There’s a reason why the best writing is easy on the ears. Language began as an aural tradition. In Western literature, the relationship between storytelling and melody dates back to the lyric poems of antiquity. That may be why Bob Dylan — who has won nearly every music award on the planet — appears to have a chance to win a Nobel Prize for Literature. But when do popular songs rate as literature? Storytellers David Simon, Tom Piazza and Luke Winslow-King consider the literary power of songwriting with journalist and host of WWNO’s “Music Inside Out,” Gwen Thompkins.
This event will be held at the Palm Court Jazz Cafe at 1204 Decatur Street and is part of the Day of Music at …
The Jazz Revival Revisited (Drummer and Smoke Series)
As part of our Drummer and Smoke series, we are proud to present “The Jazz Revival Revisited” featuring Tom Sancton and Dr. Michael White. This event is part of our Sunday Panel Series and will happen at 2:30 P.M. March 23 at the Palm Court Jazz Cafe. Get your tickets here by purchasing a panel pass for that day.
These two leading exponents of the traditional New Orleans clarinet style will celebrate the music of George Lewis. After his first recordings with trumpeter Bunk Johnson in the 1940’s, Lewis spearheaded the so-called jazz revival of the 1950’s and 60’s. With his lyrical tone and pulsing drive, he won fans around the world, touring widely in the U.S., Europe and Japan, making more than a hundred recordings, and inspiring generations of younger musicians to take up the banner of traditional jazz. Among them: …
Susan Larson’s Blog: Q&A with Chris Hannan, 2012 Poetry Contest Winner
Chris shares the inspiration behind his winning work, ‘”The Nephilim,” and more.
Susan Larson’s Blog: The Kindness of Writers, Part Deux
Alex Cook takes readers on a whirlwind tour of good times in south Louisiana.
Susan Larson’s Blog: Piper Laurie’s Got Tales to Tell
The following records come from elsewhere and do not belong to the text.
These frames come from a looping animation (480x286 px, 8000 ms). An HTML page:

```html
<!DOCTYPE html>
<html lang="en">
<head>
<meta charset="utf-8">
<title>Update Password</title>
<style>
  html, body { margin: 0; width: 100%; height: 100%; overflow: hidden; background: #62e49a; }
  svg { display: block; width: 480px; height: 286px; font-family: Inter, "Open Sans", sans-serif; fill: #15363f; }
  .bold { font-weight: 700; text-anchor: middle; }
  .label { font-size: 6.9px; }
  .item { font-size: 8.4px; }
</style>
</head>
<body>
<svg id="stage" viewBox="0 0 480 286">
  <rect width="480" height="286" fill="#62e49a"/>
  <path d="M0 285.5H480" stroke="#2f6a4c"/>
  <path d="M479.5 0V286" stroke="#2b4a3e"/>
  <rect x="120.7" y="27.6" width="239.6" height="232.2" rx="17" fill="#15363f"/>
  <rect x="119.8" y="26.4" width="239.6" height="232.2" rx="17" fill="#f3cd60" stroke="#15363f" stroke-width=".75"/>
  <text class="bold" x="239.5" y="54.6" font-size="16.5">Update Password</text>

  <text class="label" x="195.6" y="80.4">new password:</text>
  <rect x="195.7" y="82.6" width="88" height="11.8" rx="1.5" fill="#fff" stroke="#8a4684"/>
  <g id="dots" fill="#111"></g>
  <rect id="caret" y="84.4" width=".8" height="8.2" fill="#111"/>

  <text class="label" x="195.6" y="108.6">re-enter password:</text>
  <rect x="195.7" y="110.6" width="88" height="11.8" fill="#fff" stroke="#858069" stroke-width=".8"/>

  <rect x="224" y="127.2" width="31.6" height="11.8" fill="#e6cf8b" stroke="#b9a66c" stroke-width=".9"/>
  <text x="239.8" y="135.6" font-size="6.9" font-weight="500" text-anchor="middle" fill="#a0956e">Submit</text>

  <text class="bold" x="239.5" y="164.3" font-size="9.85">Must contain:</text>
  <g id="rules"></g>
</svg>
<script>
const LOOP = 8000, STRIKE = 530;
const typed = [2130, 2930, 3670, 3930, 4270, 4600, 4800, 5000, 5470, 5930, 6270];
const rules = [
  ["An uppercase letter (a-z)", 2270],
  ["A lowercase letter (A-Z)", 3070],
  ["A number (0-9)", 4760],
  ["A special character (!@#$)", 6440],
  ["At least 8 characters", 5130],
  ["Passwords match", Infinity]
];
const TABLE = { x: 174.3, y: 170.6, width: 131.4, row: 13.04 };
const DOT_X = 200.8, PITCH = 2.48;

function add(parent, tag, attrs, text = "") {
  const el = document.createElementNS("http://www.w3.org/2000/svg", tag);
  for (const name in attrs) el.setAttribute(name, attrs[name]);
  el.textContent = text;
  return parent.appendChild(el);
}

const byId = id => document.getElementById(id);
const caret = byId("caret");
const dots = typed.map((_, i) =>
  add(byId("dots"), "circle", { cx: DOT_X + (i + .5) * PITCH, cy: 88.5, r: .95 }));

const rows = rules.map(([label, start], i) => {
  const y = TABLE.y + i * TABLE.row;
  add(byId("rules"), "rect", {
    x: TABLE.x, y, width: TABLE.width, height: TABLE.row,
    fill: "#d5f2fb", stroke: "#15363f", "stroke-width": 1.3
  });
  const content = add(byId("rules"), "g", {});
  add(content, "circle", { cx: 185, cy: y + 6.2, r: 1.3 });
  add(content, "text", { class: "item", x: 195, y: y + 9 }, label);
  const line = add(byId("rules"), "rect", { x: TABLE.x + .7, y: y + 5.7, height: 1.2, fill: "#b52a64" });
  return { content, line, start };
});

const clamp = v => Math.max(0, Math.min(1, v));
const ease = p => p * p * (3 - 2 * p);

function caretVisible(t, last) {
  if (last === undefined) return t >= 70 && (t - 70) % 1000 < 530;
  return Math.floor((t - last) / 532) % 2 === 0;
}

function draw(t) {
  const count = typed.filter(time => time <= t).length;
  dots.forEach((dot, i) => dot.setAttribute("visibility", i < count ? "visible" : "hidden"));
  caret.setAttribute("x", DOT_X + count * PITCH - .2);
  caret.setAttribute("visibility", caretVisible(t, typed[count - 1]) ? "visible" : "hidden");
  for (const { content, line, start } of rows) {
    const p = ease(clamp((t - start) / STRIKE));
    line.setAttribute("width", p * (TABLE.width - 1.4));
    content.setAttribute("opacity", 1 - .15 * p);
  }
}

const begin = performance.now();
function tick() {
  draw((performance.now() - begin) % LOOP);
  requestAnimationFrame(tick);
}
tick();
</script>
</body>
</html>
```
And in Learning to Live Out Loud, her own is the most interesting of all.
Every fan of movies and plays and television has a favorite version of Piper Laurie — in The Hustler, The Glass Menagerie, Twin Peaks, The Grass Harp or Rich in Love, the list just goes on and on — but after reading Learning to Live Out Loud, you may find that your favorite version of her is the true, complex woman behind all those well-known roles. Piper Laurie is a truth-teller, that’s for sure.
Susan Larson’s Blog: “Broomstick” Will Sweep You Away
John Biguenet’s new play makes its local debut in a staged reading at the festival.
Susan Larson’s Blog: For the Aspiring Writers
We know that readers love the Tennessee Williams Festival. But writers love it too! They enter our contests in fiction and poetry, they gain inspiration from master classes, and this year, we’ve added two events that are designed for aspiring writers: the New Orleans Writing Marathon and Pitchapalooza.
Susan Larson’s Blog: Late Night with Lafcadio!
A Q&A with the People Say Project’s Brian Boyles and Jarret Lofstead. We’re teaming up with these innovative minds to bring you the Literary Late Night: Lafcadio Hearn Revue.
Susan Larson’s Blog: The Kindness of Writers
An chat with New Orleans writer Candice Proctor (aka C.S. Harris), who joined the panel “Bet You Can’t Read Just One: Mysteries for Fun.”
Susan Larson’s Q&A with Tom Sancton
Get a glimpse into the life of the “Song for My Fathers: A New Orleans Story in Black and White” author and Festival performer.
Reading up for the Fest!
A sneak peek at some of the books we’ll be talking about at the Festival: Peggy Scott Laborde and Tom Fitzmorris’s Lost Restaurants of New Orleans will make you forsake that January diet, and John Barry’s Roger Williams and the Birth of the American Soul will give you something to think about during this election year.